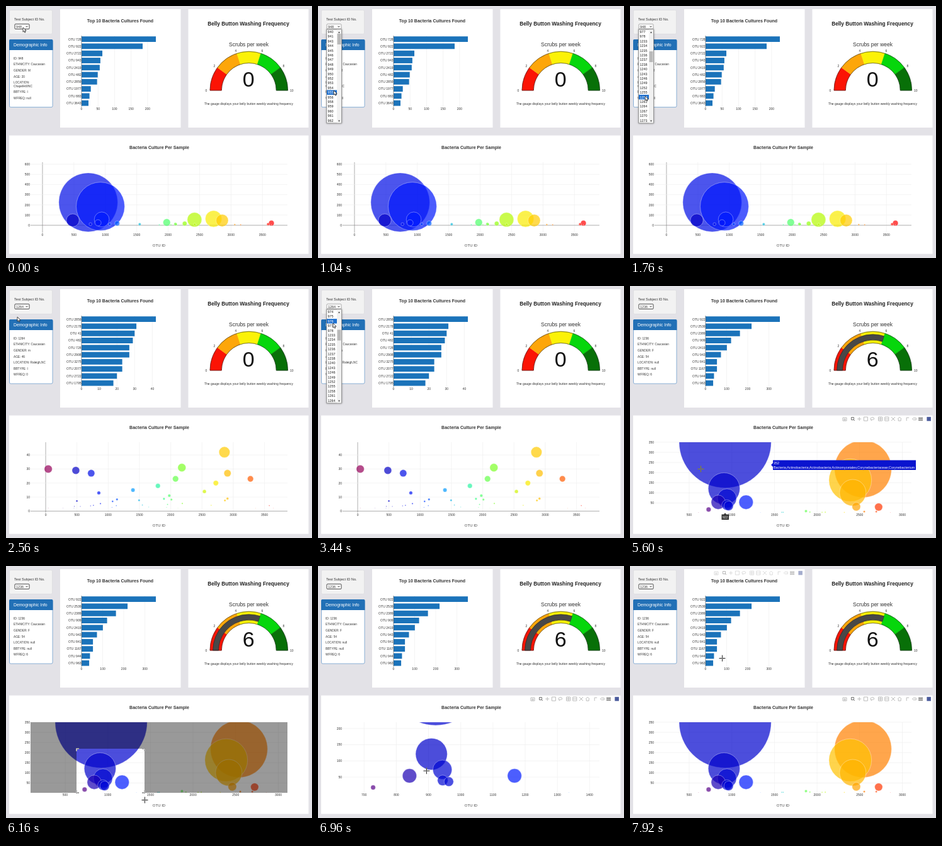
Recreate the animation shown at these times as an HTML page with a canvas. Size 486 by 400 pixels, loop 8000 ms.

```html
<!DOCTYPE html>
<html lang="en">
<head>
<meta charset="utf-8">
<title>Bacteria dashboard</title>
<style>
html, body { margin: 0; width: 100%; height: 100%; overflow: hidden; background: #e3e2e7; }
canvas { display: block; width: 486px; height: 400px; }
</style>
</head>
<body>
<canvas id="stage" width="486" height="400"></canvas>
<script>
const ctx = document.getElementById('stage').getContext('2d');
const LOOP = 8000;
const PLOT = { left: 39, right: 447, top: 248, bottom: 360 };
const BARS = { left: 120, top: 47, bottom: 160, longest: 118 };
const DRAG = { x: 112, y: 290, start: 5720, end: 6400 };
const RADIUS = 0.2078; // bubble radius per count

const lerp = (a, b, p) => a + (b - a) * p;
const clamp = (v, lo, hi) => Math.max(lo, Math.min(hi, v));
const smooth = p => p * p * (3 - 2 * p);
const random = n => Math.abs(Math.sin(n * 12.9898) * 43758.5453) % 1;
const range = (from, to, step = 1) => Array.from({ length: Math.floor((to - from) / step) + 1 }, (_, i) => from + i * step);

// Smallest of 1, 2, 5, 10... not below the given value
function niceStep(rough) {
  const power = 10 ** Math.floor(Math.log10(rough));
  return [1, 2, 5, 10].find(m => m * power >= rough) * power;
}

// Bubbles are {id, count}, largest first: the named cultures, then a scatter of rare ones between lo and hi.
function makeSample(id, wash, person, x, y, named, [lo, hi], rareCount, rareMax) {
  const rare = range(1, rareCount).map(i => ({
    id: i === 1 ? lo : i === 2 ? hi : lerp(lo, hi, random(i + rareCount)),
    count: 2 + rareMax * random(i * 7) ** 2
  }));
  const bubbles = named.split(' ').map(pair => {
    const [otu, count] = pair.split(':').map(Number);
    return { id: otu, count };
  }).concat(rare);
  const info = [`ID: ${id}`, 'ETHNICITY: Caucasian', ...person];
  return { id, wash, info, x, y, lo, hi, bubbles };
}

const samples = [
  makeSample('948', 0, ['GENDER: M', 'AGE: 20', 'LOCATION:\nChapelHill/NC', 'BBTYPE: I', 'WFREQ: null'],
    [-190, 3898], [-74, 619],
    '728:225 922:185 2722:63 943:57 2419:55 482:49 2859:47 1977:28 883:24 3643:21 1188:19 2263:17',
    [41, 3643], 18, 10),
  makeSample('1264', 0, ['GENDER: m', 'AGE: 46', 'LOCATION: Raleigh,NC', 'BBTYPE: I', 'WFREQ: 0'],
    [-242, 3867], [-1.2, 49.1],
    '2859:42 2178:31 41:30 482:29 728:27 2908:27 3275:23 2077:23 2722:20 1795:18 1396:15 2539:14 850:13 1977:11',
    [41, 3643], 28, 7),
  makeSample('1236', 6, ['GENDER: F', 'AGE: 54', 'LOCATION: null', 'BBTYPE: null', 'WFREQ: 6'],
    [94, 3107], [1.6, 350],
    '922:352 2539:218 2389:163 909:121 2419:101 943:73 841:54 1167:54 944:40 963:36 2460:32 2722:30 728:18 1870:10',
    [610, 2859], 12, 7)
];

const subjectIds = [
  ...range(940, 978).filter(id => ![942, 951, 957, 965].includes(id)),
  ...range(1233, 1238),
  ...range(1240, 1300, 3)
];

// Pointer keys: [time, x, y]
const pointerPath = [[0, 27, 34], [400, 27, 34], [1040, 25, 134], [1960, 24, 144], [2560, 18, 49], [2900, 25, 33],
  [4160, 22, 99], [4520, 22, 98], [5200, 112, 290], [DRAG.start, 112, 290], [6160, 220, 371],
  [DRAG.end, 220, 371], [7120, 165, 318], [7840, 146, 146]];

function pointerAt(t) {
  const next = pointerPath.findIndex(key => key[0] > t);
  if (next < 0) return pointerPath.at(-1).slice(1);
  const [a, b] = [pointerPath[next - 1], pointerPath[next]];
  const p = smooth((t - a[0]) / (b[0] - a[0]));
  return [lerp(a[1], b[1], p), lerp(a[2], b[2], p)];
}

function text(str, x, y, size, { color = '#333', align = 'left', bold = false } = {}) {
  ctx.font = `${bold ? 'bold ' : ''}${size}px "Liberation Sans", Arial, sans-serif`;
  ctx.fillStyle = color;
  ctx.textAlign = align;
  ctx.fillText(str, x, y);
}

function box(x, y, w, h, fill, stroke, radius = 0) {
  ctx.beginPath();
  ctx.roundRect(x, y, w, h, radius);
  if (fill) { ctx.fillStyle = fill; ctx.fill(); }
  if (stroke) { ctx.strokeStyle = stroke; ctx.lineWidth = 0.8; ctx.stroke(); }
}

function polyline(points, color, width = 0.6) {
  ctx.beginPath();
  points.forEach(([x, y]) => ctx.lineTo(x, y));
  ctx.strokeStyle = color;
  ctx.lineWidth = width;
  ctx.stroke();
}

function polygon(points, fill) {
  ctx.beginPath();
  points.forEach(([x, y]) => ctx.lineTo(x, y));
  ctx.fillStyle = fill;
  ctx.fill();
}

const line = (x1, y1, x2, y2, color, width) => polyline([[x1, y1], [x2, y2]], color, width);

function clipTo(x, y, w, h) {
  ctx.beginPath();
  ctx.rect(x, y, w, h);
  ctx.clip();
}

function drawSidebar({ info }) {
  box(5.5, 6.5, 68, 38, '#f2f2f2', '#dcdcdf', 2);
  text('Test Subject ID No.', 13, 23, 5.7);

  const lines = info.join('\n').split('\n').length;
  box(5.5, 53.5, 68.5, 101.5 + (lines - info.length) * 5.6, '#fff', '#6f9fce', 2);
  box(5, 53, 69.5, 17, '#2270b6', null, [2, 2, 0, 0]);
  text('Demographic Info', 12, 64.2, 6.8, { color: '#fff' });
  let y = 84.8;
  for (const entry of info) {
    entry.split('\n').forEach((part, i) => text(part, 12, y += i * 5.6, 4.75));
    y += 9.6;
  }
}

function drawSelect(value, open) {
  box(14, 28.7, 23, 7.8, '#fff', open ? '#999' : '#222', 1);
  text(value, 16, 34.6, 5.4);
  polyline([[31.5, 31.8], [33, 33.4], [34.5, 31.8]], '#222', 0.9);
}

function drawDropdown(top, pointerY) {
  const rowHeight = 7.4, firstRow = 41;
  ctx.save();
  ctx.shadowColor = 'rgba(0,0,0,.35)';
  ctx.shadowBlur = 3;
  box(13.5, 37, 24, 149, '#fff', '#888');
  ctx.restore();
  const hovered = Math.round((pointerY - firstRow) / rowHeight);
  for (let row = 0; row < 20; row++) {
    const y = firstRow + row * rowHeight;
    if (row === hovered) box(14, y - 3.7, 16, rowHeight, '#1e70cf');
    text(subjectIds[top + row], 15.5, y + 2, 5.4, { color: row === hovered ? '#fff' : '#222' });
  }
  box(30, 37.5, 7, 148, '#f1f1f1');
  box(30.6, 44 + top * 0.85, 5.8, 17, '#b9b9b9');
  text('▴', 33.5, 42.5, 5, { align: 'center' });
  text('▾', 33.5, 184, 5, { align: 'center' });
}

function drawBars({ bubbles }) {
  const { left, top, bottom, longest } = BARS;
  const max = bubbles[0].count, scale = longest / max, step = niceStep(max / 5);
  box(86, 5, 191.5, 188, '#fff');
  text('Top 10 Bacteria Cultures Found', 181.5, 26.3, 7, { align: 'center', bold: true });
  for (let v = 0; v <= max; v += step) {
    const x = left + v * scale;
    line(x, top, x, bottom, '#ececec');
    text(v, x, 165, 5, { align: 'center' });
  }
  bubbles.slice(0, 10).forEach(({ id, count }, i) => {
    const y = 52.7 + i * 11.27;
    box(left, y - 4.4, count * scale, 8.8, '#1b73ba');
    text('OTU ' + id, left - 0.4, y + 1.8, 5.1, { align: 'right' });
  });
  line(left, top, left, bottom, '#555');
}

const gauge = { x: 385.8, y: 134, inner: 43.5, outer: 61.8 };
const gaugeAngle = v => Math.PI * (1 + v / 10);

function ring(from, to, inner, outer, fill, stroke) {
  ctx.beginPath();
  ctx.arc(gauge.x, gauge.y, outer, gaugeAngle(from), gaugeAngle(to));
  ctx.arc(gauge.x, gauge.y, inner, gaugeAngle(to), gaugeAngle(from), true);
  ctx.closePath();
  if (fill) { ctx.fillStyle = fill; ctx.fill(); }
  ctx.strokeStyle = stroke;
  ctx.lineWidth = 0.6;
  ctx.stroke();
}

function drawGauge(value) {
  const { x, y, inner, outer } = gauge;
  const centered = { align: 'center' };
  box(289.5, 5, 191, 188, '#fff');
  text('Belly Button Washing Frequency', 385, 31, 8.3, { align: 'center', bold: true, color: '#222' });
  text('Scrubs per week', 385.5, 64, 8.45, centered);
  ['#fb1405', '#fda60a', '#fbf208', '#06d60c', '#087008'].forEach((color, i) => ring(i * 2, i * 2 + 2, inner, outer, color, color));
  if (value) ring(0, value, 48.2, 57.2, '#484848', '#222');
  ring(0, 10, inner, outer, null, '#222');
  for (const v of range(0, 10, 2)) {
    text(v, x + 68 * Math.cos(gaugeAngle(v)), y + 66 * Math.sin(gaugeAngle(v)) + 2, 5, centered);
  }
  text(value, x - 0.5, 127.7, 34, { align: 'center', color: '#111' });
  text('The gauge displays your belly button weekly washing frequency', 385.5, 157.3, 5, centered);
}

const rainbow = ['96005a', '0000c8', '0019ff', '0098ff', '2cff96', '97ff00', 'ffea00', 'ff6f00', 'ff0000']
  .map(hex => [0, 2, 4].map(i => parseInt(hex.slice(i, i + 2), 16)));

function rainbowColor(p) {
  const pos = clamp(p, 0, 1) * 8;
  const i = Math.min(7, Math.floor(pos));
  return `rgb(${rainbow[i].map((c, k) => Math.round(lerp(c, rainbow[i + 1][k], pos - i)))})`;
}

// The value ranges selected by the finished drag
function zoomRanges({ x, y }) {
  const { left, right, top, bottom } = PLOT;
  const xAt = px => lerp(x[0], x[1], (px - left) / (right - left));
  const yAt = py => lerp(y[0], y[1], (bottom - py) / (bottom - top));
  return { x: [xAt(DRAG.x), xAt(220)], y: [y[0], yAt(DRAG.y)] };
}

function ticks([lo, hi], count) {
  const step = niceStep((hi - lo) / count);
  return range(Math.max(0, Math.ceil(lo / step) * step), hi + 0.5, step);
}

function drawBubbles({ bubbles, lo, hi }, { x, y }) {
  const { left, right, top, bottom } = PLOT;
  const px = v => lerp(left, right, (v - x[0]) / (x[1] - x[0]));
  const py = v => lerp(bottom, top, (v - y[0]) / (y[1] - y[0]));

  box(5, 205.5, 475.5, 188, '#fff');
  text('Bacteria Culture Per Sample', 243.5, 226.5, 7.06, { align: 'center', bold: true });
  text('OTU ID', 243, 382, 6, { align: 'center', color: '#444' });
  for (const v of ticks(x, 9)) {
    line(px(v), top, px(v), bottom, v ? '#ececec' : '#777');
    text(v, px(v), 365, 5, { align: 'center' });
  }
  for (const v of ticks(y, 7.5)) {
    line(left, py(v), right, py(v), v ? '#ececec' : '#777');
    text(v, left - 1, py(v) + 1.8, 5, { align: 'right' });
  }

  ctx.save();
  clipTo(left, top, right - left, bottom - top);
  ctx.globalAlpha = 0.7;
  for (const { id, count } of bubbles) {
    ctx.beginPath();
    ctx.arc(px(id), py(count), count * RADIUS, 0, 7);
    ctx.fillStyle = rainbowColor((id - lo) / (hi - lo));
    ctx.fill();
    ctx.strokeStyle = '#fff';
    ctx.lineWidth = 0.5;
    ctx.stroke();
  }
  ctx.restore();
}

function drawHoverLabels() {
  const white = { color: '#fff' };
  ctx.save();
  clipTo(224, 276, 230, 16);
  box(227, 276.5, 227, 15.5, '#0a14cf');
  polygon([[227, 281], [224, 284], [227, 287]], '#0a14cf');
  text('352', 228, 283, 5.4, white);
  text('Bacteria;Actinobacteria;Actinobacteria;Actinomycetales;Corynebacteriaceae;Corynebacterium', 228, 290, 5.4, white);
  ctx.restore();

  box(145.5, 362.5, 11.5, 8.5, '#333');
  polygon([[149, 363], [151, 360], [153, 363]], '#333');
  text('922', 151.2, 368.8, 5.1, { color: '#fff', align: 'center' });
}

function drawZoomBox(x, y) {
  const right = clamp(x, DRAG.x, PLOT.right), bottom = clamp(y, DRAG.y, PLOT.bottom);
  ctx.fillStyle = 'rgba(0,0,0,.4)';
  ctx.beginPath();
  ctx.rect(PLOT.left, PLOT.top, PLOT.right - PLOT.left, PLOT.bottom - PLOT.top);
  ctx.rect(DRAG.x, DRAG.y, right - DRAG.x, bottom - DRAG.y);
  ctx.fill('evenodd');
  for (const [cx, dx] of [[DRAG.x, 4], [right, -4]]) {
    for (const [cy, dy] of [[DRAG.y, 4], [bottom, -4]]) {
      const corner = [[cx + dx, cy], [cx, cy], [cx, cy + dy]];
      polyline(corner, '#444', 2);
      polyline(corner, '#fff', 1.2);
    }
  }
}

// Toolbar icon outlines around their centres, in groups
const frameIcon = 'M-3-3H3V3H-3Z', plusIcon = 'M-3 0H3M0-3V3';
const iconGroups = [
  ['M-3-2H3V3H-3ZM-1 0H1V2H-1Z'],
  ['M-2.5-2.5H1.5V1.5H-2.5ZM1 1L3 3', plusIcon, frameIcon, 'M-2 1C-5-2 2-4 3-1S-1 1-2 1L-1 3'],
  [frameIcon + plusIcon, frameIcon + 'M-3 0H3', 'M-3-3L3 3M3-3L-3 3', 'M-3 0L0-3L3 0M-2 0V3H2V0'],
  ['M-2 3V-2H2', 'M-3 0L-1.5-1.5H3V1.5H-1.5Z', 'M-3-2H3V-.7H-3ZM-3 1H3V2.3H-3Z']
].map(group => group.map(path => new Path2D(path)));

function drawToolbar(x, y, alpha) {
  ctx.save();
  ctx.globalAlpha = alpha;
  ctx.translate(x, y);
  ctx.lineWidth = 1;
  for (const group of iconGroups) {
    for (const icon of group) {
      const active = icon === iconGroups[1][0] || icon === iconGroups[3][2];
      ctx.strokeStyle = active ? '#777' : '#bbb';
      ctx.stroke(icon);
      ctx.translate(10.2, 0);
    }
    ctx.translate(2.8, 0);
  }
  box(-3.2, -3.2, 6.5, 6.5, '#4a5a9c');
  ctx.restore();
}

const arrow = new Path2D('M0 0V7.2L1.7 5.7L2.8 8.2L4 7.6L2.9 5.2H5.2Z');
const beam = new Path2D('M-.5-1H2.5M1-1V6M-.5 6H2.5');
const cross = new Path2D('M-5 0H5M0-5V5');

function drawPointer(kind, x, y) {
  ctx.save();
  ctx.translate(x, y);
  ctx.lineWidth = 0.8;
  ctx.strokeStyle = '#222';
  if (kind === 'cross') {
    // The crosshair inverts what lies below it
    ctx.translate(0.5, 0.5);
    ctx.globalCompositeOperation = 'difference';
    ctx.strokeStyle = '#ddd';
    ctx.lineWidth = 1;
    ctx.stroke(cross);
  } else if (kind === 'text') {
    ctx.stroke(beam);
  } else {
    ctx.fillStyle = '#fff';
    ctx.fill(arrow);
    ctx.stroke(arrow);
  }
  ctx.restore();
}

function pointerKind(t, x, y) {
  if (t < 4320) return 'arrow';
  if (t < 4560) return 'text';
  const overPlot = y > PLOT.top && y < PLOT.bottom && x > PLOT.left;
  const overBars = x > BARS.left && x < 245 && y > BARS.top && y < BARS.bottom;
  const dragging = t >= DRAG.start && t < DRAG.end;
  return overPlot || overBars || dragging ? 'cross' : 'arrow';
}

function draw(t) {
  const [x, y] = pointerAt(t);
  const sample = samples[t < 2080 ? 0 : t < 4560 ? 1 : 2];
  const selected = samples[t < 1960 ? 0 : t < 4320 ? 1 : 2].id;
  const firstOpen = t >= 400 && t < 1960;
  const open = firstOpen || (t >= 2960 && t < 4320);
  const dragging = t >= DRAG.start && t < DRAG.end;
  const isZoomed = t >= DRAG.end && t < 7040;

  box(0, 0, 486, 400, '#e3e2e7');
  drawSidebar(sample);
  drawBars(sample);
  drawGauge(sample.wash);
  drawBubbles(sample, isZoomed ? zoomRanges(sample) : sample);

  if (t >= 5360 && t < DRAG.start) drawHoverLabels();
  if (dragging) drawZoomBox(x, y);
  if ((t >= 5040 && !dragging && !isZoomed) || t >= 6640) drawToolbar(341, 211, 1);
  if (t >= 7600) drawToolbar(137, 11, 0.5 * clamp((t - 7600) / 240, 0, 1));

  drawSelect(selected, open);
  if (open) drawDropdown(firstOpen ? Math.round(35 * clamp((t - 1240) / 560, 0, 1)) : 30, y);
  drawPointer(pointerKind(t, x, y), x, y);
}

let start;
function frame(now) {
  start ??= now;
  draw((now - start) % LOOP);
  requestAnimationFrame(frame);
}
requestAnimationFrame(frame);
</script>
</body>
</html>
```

...

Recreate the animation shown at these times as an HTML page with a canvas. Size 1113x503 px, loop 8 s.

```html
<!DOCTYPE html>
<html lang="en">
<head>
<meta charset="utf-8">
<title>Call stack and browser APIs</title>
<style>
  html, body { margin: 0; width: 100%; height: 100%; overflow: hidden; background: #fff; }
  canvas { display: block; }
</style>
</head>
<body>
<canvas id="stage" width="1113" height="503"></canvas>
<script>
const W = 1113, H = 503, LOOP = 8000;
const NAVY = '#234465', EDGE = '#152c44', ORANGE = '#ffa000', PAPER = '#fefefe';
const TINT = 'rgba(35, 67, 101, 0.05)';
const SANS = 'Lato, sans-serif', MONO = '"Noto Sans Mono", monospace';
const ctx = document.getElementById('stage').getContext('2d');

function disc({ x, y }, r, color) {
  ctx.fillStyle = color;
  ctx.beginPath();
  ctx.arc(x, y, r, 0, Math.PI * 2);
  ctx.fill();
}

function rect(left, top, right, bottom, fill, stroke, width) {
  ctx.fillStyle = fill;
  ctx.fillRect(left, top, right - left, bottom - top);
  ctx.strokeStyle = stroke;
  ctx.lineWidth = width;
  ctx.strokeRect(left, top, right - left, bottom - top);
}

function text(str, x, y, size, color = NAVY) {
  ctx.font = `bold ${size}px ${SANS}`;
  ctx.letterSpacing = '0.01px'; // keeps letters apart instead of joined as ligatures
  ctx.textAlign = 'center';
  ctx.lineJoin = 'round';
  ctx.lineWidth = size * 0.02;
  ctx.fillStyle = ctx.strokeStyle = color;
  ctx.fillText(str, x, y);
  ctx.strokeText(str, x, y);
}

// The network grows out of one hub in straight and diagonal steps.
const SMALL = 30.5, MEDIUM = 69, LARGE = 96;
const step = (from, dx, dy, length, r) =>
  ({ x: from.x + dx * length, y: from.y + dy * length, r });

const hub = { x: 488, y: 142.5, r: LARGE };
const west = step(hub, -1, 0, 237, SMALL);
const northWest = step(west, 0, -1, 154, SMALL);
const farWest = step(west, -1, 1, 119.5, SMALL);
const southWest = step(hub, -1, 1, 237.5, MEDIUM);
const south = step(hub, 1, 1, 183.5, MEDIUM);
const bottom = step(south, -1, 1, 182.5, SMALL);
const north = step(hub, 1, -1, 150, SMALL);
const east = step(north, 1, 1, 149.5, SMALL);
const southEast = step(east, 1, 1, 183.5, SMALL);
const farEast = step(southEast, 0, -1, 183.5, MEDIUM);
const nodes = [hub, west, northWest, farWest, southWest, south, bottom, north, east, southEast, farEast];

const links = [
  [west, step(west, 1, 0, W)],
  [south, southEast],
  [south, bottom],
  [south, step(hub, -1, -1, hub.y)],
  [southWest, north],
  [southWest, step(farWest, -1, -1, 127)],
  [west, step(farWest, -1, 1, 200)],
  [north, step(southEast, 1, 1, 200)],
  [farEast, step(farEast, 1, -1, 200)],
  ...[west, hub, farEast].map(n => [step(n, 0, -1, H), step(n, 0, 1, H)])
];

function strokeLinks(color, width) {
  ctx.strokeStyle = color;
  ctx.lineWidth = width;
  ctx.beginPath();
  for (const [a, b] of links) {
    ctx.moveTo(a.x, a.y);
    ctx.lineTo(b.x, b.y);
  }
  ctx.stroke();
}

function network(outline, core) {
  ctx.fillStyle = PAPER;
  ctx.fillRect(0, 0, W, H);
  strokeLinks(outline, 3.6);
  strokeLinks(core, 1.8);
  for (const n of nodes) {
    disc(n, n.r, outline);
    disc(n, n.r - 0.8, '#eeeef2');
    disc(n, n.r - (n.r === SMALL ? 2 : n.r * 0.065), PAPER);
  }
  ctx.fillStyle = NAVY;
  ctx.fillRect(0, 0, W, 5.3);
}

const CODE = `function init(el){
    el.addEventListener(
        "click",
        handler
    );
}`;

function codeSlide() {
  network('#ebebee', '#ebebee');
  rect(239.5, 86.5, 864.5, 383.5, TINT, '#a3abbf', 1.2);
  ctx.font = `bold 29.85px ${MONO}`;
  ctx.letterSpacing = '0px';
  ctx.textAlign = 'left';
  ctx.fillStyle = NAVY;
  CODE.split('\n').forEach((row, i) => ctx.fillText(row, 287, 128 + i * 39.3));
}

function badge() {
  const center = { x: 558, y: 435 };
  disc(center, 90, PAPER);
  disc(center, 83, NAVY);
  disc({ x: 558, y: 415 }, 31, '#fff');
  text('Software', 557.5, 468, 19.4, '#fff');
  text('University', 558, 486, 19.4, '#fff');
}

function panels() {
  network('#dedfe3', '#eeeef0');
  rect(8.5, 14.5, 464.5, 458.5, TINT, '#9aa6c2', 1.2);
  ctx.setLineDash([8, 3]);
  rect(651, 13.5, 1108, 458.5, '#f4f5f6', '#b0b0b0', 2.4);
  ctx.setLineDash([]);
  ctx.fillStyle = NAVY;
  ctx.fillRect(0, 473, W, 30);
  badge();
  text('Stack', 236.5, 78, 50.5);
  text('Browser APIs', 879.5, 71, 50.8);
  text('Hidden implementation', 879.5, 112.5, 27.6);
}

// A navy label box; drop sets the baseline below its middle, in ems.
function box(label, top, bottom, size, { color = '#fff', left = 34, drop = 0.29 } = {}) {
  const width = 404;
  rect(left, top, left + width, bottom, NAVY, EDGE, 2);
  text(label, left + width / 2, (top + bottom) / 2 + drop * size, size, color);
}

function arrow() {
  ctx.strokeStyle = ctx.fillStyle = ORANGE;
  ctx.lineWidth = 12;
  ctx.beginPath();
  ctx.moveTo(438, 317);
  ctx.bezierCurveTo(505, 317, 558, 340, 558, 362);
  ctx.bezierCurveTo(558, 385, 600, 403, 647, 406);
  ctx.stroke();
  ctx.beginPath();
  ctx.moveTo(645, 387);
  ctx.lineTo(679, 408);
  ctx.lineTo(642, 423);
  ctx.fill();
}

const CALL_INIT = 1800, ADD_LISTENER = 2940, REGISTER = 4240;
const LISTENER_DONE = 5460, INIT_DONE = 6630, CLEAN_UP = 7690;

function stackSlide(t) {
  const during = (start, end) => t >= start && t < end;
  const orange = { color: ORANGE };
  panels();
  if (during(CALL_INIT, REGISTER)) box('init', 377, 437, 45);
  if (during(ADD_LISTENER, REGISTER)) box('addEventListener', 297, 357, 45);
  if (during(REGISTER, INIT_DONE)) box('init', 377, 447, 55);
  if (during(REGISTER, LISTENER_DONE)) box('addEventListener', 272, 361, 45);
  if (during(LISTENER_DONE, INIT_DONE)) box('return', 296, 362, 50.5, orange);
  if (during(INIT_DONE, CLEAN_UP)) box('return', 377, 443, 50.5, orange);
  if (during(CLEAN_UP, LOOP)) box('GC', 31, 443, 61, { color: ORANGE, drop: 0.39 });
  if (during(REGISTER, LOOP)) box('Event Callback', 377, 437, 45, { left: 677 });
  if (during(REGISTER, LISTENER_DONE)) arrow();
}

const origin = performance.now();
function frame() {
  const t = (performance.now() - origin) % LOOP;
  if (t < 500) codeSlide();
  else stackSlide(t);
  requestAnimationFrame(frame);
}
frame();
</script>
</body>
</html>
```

▶ Instructions to follow:
Return a copy of each line in the records above that has "inner" in it.

▶ Task output:
const gauge = { x: 385.8, y: 134, inner: 43.5, outer: 61.8 };
function ring(from, to, inner, outer, fill, stroke) {
  ctx.arc(gauge.x, gauge.y, inner, gaugeAngle(to), gaugeAngle(from), true);
  const { x, y, inner, outer } = gauge;
  ['#fb1405', '#fda60a', '#fbf208', '#06d60c', '#087008'].forEach((color, i) => ring(i * 2, i * 2 + 2, inner, outer, color, color));
  ring(0, 10, inner, outer, null, '#222');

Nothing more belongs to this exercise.